At The Lighthouse and Boboli we do love a good Negroni . . . one of the most popular Italian cocktails comprising of campari, red martini and gin . . . or try a sbagliato, without the gin and prosecco instead!!!
The origins of this classic are said to be from Firenze, back in 1919, concocted by or for, depends whose report you read, Count Camillo Negroni . . . they say that the vermouth and campari are good for the liver and counteract the negatives of the gin!!!
Whatever! We love it wherever it came from!
I was first introduced to it when living in Firenze at the time Lino and I met. I remember our fond farewells when I departed for the UK, leaving him in Italy and not knowing how or if we were going to make "this thing” happen. We sat at the Firenze train station bar, on the platform as I recall, toasting the unknown with a Negroni.
So, all these years on and here we are, still drinking Negroni, served these days in all the best places and bars, not least of all in our own restaurants. It’s not everyone’s tipple, it is neat alcohol after all, no mixer involved . . . but I am happy to say that it does have a following.
Whilst writing this blog, I discovered my mother (from whom I learnt all good things) had never had a negroni – the horror! – we soon put that right!!
Our friend Patrick introduced us to The Queenie, a very similar drink made with Dubonnet . . . mmmmm . . . delish, a worthy alternative we feel.
Oh dear it’s all about the cocktails this week!!!
By the way, ‘sbagliato’ is mistaken in Italian, and it is said that in a Milan bar in 1972, prosecco instead of gin was added to a negroni by mistake.
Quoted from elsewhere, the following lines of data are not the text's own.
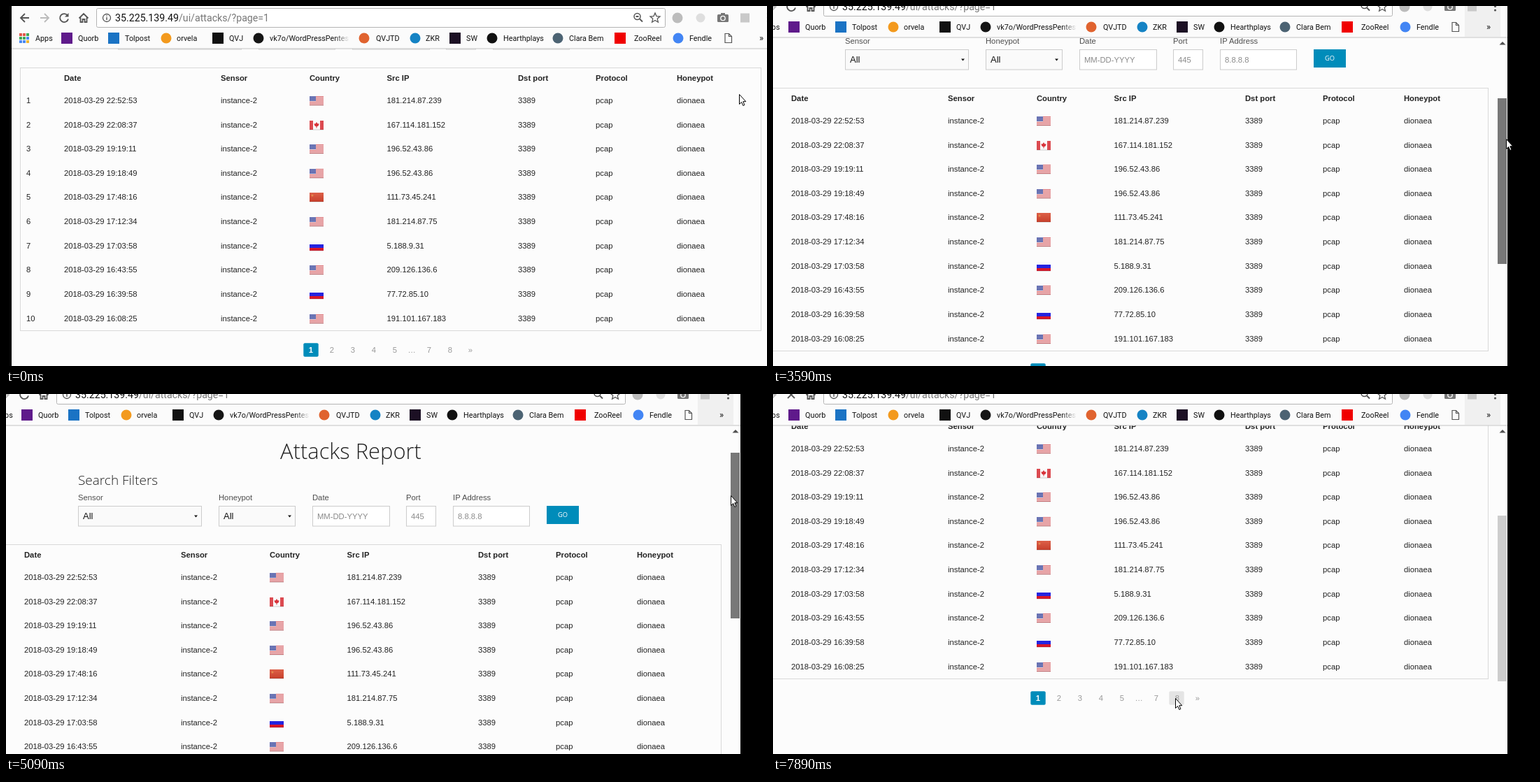
An HTML page for the animation above (8 s loop, 1088 by 515 pixels).

```html
<!DOCTYPE html>
<html lang="en">
<head>
<meta charset="utf-8">
<title>Attacks report</title>
<style>
  html, body { margin: 0; width: 100%; height: 100%; overflow: hidden; background: #000; }
  svg { display: block; }
  text { white-space: pre; }
  .page text { font: 11.25px "Liberation Sans", Arial, sans-serif; fill: #222; }
  .page .bold { font-weight: bold; }
  .page .label { fill: #4d4d4d; }
  .page .hint { fill: #8a8a8a; }
  .page .option { font-size: 13px; fill: #111; }
  .page .light { font-family: "Open Sans", sans-serif; font-weight: 300; }
  .page .go { font: 9.3px "Open Sans", sans-serif; fill: #fff; }
  .page .pager { fill: #999; }
  .page .current { fill: #fff; font-weight: bold; }
  .mid { text-anchor: middle; }
  .chrome text { font: 10.8px Roboto, sans-serif; fill: #111; }
  .chrome .url { font-size: 14.2px; }
  .icon { fill: none; stroke: #555; stroke-width: 1.8; }
</style>
</head>
<body>
<svg id="stage" width="1088" height="515" viewBox="0 0 1088 515"></svg>
<script>
const LOOP = 8000;
const PAPER = '#fcfcfc', BAR = '#fbfbfb', BLUE = '#008cba';

const rect = (x, y, w, h, fill, extra = '') =>
  `<rect x="${x}" y="${y}" width="${w}" height="${h}" fill="${fill}" ${extra}/>`;
const circle = (x, y, r, fill, extra = '') =>
  `<circle cx="${x}" cy="${y}" r="${r}" fill="${fill}" ${extra}/>`;
const path = (d, extra = 'class="icon"') => `<path d="${d}" ${extra}/>`;
const text = (x, y, content, cls = '', extra = '') =>
  `<text x="${x}" y="${y}" class="${cls}" ${extra}>${content}</text>`;
const range = n => [...Array(n).keys()];

// ---- page ----
const flags = {
  us: range(7).map(i => rect(0, i * 2, 20, 1, '#d8646a')).join('') + rect(0, 0, 9, 7, '#6a74b4'),
  ca: rect(0, 0, 5, 13, '#dc4a50') + rect(15, 0, 5, 13, '#dc4a50') +
      path('M10 2l1.4 2.2 2.3.2-1.2 3.200-2 1v2h-1v-2l-2-1-1.200-3.200 2.300-.2z', 'fill="#d8333a"'),
  cn: rect(0, 0, 20, 13, 'url(#silk)') + circle(4, 4, 1.5, '#e58a4a'),
  ru: rect(0, 4, 20, 5, '#2424e0') + rect(0, 9, 20, 4, '#d8182a'),
};
const flag = (code, x, y) =>
  `<g transform="translate(${x} ${y})">${rect(0, 0, 20, 13, code === 'us' ? '#f6e4e4' : '#fafafa')}${flags[code]}` +
  rect(0, 12.5, 20, 1, '#000', 'opacity=".18"') + '</g>';

const attacks = [
  ['22:52:53', 'us', '181.214.87.239'], ['22:08:37', 'ca', '167.114.181.152'],
  ['19:19:11', 'us', '196.52.43.86'], ['19:18:49', 'us', '196.52.43.86'],
  ['17:48:16', 'cn', '111.73.45.241'], ['17:12:34', 'us', '181.214.87.75'],
  ['17:03:58', 'ru', '5.188.9.31'], ['16:43:55', 'us', '209.126.136.6'],
  ['16:39:58', 'ru', '77.72.85.10'], ['16:08:25', 'us', '191.101.167.183'],
];
const columns = { Date: 83, Sensor: 307, Country: 434, 'Src IP': 544.5, 'Dst port': 732, Protocol: 843, Honeypot: 959 };

function attackRow([time, country, ip], i) {
  const y = Math.round(139 + i * 34.62);
  const cells = { Date: '2018-03-29 ' + time, Sensor: 'instance-2', 'Src IP': ip,
                  'Dst port': 3389, Protocol: 'pcap', Honeypot: 'dionaea' };
  return text(29, y, i + 1) + flag(country, columns.Country, y - 10) +
    Object.entries(cells).map(([name, value]) => text(columns[name], y, value)).join('');
}

const field = (x, w, label, value, select) =>
  text(x, 25, label, 'label') +
  rect(x + 0.5, 33.5, w - 1, 28.5, select ? '#fafafa' : '#fff', 'stroke="#ccc"') +
  text(x + 7, select ? 51.5 : 52, value, select ? 'option' : 'hint') +
  (select ? path(`M${x + w - 11} 46.5h5l-2.5 3z`, 'fill="#111"') : '');

const pager = [['2', 466], ['3', 496], ['4', 526], ['5', 556], ['…', 580], ['7', 605], ['8', 635], ['»', 664]];
const pageButton = (x, fill, extra = '') => rect(x + 0.3, 482.3, 21.4, 19.4, fill, 'rx="2" ' + extra);

const page =
  text(550, -34, 'Attacks Report', 'light mid', 'style="font-size:30.9px"') +
  text(160, 3, 'Search Filters', 'light', 'style="font-size:19px"') +
  field(160, 177, 'Sensor', 'All', true) + field(361, 110, 'Honeypot', 'All', true) +
  field(495, 111, 'Date', 'MM-DD-YYYY') + field(629, 43, 'Port', '445') + field(696, 110, 'IP Address', '8.8.8.8') +
  rect(830, 33, 46, 26, BLUE) + text(853, 49, 'GO', 'go mid') +
  rect(20.5, 88.5, 1059, 376, 'none', 'stroke="#d9d9d9"') +
  Object.entries(columns).map(([name, x]) => text(x, 107, name, 'bold')).join('') +
  attacks.map(attackRow).join('') +
  pageButton(425, BLUE) + text(436, 496, '1', 'current mid') +
  pageButton(623, '#e4e4e4', 'id="hover"') +
  pager.map(([label, x]) => text(x, 496, label, 'pager mid')).join('');

// ---- browser frame ----
const bookmarks = [
  ['square', '#5f1a8b', 87, 'Quorb', 103], ['square', '#1a73c4', 154, 'Tolpost', 170],
  ['circle', '#f39a1e', 229, 'orvela', 244], ['square', '#111', 303, 'QVJ', 319],
  ['circle', '#151515', 361, 'vk7o/WordPressPentest', 377], ['circle', '#e0632f', 512, 'QVJTD', 529],
  ['circle', '#1583c4', 585, 'ZKR', 600], ['square', '#1c1024', 642, 'SW', 658],
  ['circle', '#111', 695, 'Hearthplays', 711], ['circle', '#4c6373', 789, 'Clara Bem', 805],
  ['square', '#f00000', 878, 'ZooReel', 898], ['circle', '#4285f4', 961, 'Fendle', 977],
];
const bookmark = ([shape, color, x, label, textX]) =>
  (shape === 'circle' ? circle(x, 46, 7.5, color) : rect(x - 8, 38, 16, 16, color)) + text(textX, 50, label);

const appColors = ['#e2574c', '#3fa757', '#4a8af4', '#f2b632'];
const chrome =
  rect(8, -20, 1099, 81, BAR) + rect(8, 60.5, 1099, 1, '#c4c4c4') +
  rect(1046, 8, 51, 52, '#f0f0f0', 'id="overflow"') +
  path('M33 17H21.500M27 11l-6 6 6 6') +
  path('M49 17h11.500M55 11l6 6-6 6', 'class="icon" style="stroke:#bbb"') +
  `<g id="reload">${path('M88 13.500a6 6 0 1 0 1 5')}${path('M89.500 10v5.500h-5.500z', 'fill="#555"')}</g>` +
  path('M78 12l10 10M88 12l-10 10', 'class="icon" id="stop"') +
  path('M104.500 17.500l6.500-6.500 6.500 6.500M106.500 16.500v6.500h3v-4h3v4h3v-6.500') +
  rect(129.5, 3.5, 813, 27, '#fff', 'rx="2" stroke="#b4b4b4"') +
  circle(144, 17, 5.5, 'none', 'stroke="#555" stroke-width="1.3"') +
  path('M144 16v4M144 13.500v1.300', 'stroke="#555" stroke-width="1.4"') +
  text(156, 21.5, '35.225.139.49<tspan fill="#777">/ui/attacks/?page=1</tspan>', 'url') +
  circle(902.5, 15, 4.5, 'none', 'stroke="#555" stroke-width="1.5"') + path('M906 18.500l4 4M900.500 15h4') +
  path('M928 10l2 4.600 5 .4-3.800 3.300 1.200 4.900-4.400-2.700-4.400 2.700 1.200-4.900L921 15l5-.4z',
       'fill="none" stroke="#555" stroke-width="1.3"') +
  circle(960, 17, 7.5, '#bcbcbc') + circle(993, 17, 6.5, '#dedede') +
  rect(1017, 12, 16, 11, '#777', 'rx="1.5"') + rect(1022, 10, 6, 3, '#777') +
  circle(1025, 17.5, 3.2, '#777', 'stroke="#fff" stroke-width="1.3"') +
  rect(1050, 10.5, 13, 13, '#c9c9c9') +
  [11, 16.5, 22].map(y => circle(1089.5, y, 1.6, '#555')).join('') +
  range(9).map(i => rect(19 + i % 3 * 5, 39 + Math.floor(i / 3) * 5, 4, 4, appColors[Math.floor(i / 3) + (i % 3 > 1)])).join('') +
  text(42, 50, 'Apps') + bookmarks.map(bookmark).join('') +
  rect(470, 38, 28, 16, 'url(#fade)') +
  path('M1028 39.500h5.500l4 4v9h-9.500zM1033.500 39.500v4h4', 'class="icon" style="stroke-width:1.2"') +
  text(1080, 49.5, '»', 'mid', 'style="font-size:13px"');

const stage = document.getElementById('stage');
stage.innerHTML = `
  <defs>
    <clipPath id="view">${rect(8, 61, 1085, 600, '#000')}</clipPath>
    <linearGradient id="fade"><stop stop-color="${BAR}" stop-opacity="0"/><stop offset=".75" stop-color="${BAR}"/></linearGradient>
    <linearGradient id="silk" x2="0" y2="1"><stop stop-color="#dc6048"/><stop offset="1" stop-color="#c8402c"/></linearGradient>
  </defs>
  ${rect(0, 0, 1088, 515, '#000')}
  <g id="window">
    ${rect(8, -20, 1099, 640, PAPER)}
    <g clip-path="url(#view)"><g id="page" class="page">${page}</g></g>
    ${path('M1095.500 71.500h9l-4.500-4.500z', 'fill="#505050"')}
    ${rect(1093, 170, 13, 237, '#cdcdcd', 'id="thumb"')}
    <g class="chrome">${chrome}</g>
  </g>
  <path id="cursor" d="M.5 .5V14.500L3.600 11.500 5.800 16.500 7.900 15.600 5.800 10.700H9.800Z" fill="#fff" stroke="#000"/>`;
const part = Object.fromEntries([...stage.querySelectorAll('[id]')].map(node => [node.id, node]));

// ---- motion ----
const bursts = [[0, 0, 1], [150, 740, 5], [1060, 2070, 8], [2190, 2340, 2], [2640, 2640, 1], [3320, 4250, 8],
                [4400, 5360, 8], [5480, 6330, 7], [6740, 7740, 8], [7890, 7890, 1]];
const windowKeys = [[1000, 0, 0], [1340, -57, -16]];
const scrollKeys = [[3190, 0], [3586, 45], [4250, 93], [4537, 110], [5086, 143], [5223, 140],
                    [5360, 120], [5480, 96], [5763, 36], [6047, -12], [6330, -41]];
const cursorKeys = [[50, 1048, 126], [297, 1032, 82], [592, 985, 4], [740, 978, -24], [1500, 1005, -24],
                    [1640, 1012, 20], [2070, 1048, 203], [2340, 1048, 211], [3190, 1048, 211], [3586, 1048, 190],
                    [4400, 1041, 161], [4537, 1040, 156], [5086, 1036, 145], [5360, 1040, 156], [5763, 1049, 196],
                    [6330, 1048, 233], [6600, 1048, 233], [7100, 860, 330], [7600, 600, 428], [7740, 575, 435]];

function snap(time) {
  const [start, end, steps] = bursts.findLast(burst => burst[0] <= time);
  const interval = (end - start) / Math.max(1, steps - 1) || 1;
  return start + Math.min(steps - 1, Math.floor((time - start + 25) / interval)) * interval;
}

function sample(keys, time) {
  const next = keys.findIndex(key => key[0] > time);
  if (next === 0) return keys[0].slice(1);
  if (next < 0) return keys.at(-1).slice(1);
  const from = keys[next - 1], to = keys[next];
  const mix = (time - from[0]) / (to[0] - from[0]);
  return from.slice(1).map((value, i) => value + (to[i + 1] - value) * mix);
}

const move = (node, x, y) => node.setAttribute('transform', `translate(${Math.round(x)} ${Math.round(y)})`);
const show = (node, visible) => node.setAttribute('visibility', visible ? 'visible' : 'hidden');

function draw(now) {
  const time = snap(now % LOOP);
  const [scroll] = sample(scrollKeys, time);
  const [cursorX, cursorY] = sample(cursorKeys, time);
  move(part.window, ...sample(windowKeys, time));
  move(part.page, 0, scroll);
  move(part.thumb, 0, -scroll * 0.49);
  move(part.cursor, cursorX, cursorY);
  part.thumb.setAttribute('fill', time >= 2640 && time < 6740 ? '#787878' : '#cdcdcd');
  show(part.overflow, time > 1600);
  show(part.hover, cursorY > 420 && cursorX < 588);
  show(part.reload, time < 7890);
  show(part.stop, time >= 7890);
  requestAnimationFrame(draw);
}
requestAnimationFrame(draw);
</script>
</body>
</html>
```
The ‘mistake’ caught on and it is now a classic in its own right.